Data for this exercise:
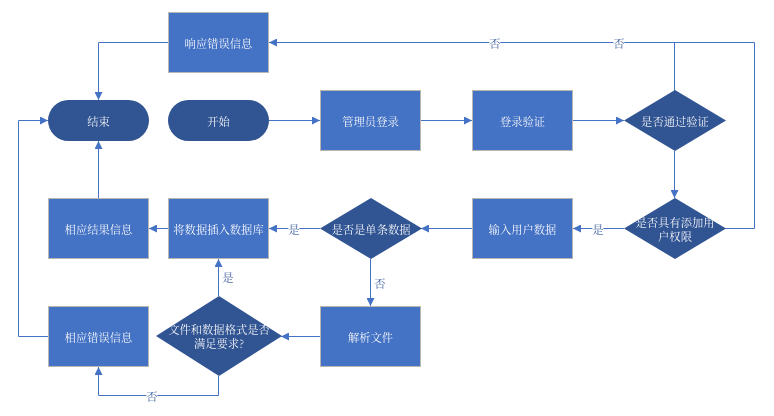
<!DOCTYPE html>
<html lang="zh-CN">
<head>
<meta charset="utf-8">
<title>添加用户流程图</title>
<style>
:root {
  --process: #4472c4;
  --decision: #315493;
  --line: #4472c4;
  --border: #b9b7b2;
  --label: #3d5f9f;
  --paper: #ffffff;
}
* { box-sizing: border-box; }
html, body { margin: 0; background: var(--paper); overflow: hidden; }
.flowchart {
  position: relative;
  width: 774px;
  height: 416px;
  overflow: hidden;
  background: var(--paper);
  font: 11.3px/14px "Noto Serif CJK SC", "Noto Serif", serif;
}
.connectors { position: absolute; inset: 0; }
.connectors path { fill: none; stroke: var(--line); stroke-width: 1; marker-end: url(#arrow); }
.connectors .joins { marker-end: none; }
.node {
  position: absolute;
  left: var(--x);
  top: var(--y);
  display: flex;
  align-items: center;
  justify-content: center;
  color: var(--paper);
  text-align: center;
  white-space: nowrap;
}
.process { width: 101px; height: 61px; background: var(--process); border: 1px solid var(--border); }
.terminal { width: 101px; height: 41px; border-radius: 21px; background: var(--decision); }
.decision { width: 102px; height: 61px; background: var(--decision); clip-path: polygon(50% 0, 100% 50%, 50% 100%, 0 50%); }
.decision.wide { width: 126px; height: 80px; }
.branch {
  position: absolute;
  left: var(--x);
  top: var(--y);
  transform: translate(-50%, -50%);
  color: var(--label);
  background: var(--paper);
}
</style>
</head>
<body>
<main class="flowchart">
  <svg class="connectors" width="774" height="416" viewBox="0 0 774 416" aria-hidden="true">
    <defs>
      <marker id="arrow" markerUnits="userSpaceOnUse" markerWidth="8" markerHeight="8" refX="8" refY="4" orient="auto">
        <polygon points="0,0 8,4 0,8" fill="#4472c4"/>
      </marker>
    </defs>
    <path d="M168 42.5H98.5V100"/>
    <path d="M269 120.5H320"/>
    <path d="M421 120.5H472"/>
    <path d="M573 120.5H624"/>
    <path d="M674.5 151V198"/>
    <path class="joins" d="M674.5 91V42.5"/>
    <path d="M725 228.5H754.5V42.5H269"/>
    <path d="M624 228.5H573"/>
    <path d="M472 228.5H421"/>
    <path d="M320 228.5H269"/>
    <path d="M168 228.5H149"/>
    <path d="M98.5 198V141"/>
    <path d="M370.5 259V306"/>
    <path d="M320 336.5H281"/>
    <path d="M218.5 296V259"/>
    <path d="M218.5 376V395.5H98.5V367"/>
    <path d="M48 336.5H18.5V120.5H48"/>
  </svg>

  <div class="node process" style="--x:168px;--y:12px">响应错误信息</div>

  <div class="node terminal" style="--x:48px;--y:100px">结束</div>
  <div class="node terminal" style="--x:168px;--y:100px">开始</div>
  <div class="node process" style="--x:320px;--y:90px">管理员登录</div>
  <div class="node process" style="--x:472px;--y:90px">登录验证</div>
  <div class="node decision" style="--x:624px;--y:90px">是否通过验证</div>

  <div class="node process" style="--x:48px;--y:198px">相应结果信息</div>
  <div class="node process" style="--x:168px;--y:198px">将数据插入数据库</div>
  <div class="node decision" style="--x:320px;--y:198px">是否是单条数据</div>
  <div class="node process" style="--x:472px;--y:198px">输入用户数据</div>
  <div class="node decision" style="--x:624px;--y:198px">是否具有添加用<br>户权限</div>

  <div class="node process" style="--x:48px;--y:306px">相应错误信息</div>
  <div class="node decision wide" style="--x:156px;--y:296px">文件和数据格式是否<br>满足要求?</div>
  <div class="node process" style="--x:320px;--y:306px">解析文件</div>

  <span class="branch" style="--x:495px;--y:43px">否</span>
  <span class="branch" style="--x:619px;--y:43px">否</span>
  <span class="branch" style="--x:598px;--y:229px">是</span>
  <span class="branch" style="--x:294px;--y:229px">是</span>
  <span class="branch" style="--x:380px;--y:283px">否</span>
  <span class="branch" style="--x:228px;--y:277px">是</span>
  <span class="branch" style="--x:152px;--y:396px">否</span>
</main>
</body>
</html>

The problem:
Give the records back exactly. Leave the pictures out.

Response to the task:
<!DOCTYPE html>
<html lang="zh-CN">
<head>
<meta charset="utf-8">
<title>添加用户流程图</title>
<style>
:root {
  --process: #4472c4;
  --decision: #315493;
  --line: #4472c4;
  --border: #b9b7b2;
  --label: #3d5f9f;
  --paper: #ffffff;
}
* { box-sizing: border-box; }
html, body { margin: 0; background: var(--paper); overflow: hidden; }
.flowchart {
  position: relative;
  width: 774px;
  height: 416px;
  overflow: hidden;
  background: var(--paper);
  font: 11.3px/14px "Noto Serif CJK SC", "Noto Serif", serif;
}
.connectors { position: absolute; inset: 0; }
.connectors path { fill: none; stroke: var(--line); stroke-width: 1; marker-end: url(#arrow); }
.connectors .joins { marker-end: none; }
.node {
  position: absolute;
  left: var(--x);
  top: var(--y);
  display: flex;
  align-items: center;
  justify-content: center;
  color: var(--paper);
  text-align: center;
  white-space: nowrap;
}
.process { width: 101px; height: 61px; background: var(--process); border: 1px solid var(--border); }
.terminal { width: 101px; height: 41px; border-radius: 21px; background: var(--decision); }
.decision { width: 102px; height: 61px; background: var(--decision); clip-path: polygon(50% 0, 100% 50%, 50% 100%, 0 50%); }
.decision.wide { width: 126px; height: 80px; }
.branch {
  position: absolute;
  left: var(--x);
  top: var(--y);
  transform: translate(-50%, -50%);
  color: var(--label);
  background: var(--paper);
}
</style>
</head>
<body>
<main class="flowchart">
  <svg class="connectors" width="774" height="416" viewBox="0 0 774 416" aria-hidden="true">
    <defs>
      <marker id="arrow" markerUnits="userSpaceOnUse" markerWidth="8" markerHeight="8" refX="8" refY="4" orient="auto">
        <polygon points="0,0 8,4 0,8" fill="#4472c4"/>
      </marker>
    </defs>
    <path d="M168 42.5H98.5V100"/>
    <path d="M269 120.5H320"/>
    <path d="M421 120.5H472"/>
    <path d="M573 120.5H624"/>
    <path d="M674.5 151V198"/>
    <path class="joins" d="M674.5 91V42.5"/>
    <path d="M725 228.5H754.5V42.5H269"/>
    <path d="M624 228.5H573"/>
    <path d="M472 228.5H421"/>
    <path d="M320 228.5H269"/>
    <path d="M168 228.5H149"/>
    <path d="M98.5 198V141"/>
    <path d="M370.5 259V306"/>
    <path d="M320 336.5H281"/>
    <path d="M218.5 296V259"/>
    <path d="M218.5 376V395.5H98.5V367"/>
    <path d="M48 336.5H18.5V120.5H48"/>
  </svg>

  <div class="node process" style="--x:168px;--y:12px">响应错误信息</div>

  <div class="node terminal" style="--x:48px;--y:100px">结束</div>
  <div class="node terminal" style="--x:168px;--y:100px">开始</div>
  <div class="node process" style="--x:320px;--y:90px">管理员登录</div>
  <div class="node process" style="--x:472px;--y:90px">登录验证</div>
  <div class="node decision" style="--x:624px;--y:90px">是否通过验证</div>

  <div class="node process" style="--x:48px;--y:198px">相应结果信息</div>
  <div class="node process" style="--x:168px;--y:198px">将数据插入数据库</div>
  <div class="node decision" style="--x:320px;--y:198px">是否是单条数据</div>
  <div class="node process" style="--x:472px;--y:198px">输入用户数据</div>
  <div class="node decision" style="--x:624px;--y:198px">是否具有添加用<br>户权限</div>

  <div class="node process" style="--x:48px;--y:306px">相应错误信息</div>
  <div class="node decision wide" style="--x:156px;--y:296px">文件和数据格式是否<br>满足要求?</div>
  <div class="node process" style="--x:320px;--y:306px">解析文件</div>

  <span class="branch" style="--x:495px;--y:43px">否</span>
  <span class="branch" style="--x:619px;--y:43px">否</span>
  <span class="branch" style="--x:598px;--y:229px">是</span>
  <span class="branch" style="--x:294px;--y:229px">是</span>
  <span class="branch" style="--x:380px;--y:283px">否</span>
  <span class="branch" style="--x:228px;--y:277px">是</span>
  <span class="branch" style="--x:152px;--y:396px">否</span>
</main>
</body>
</html>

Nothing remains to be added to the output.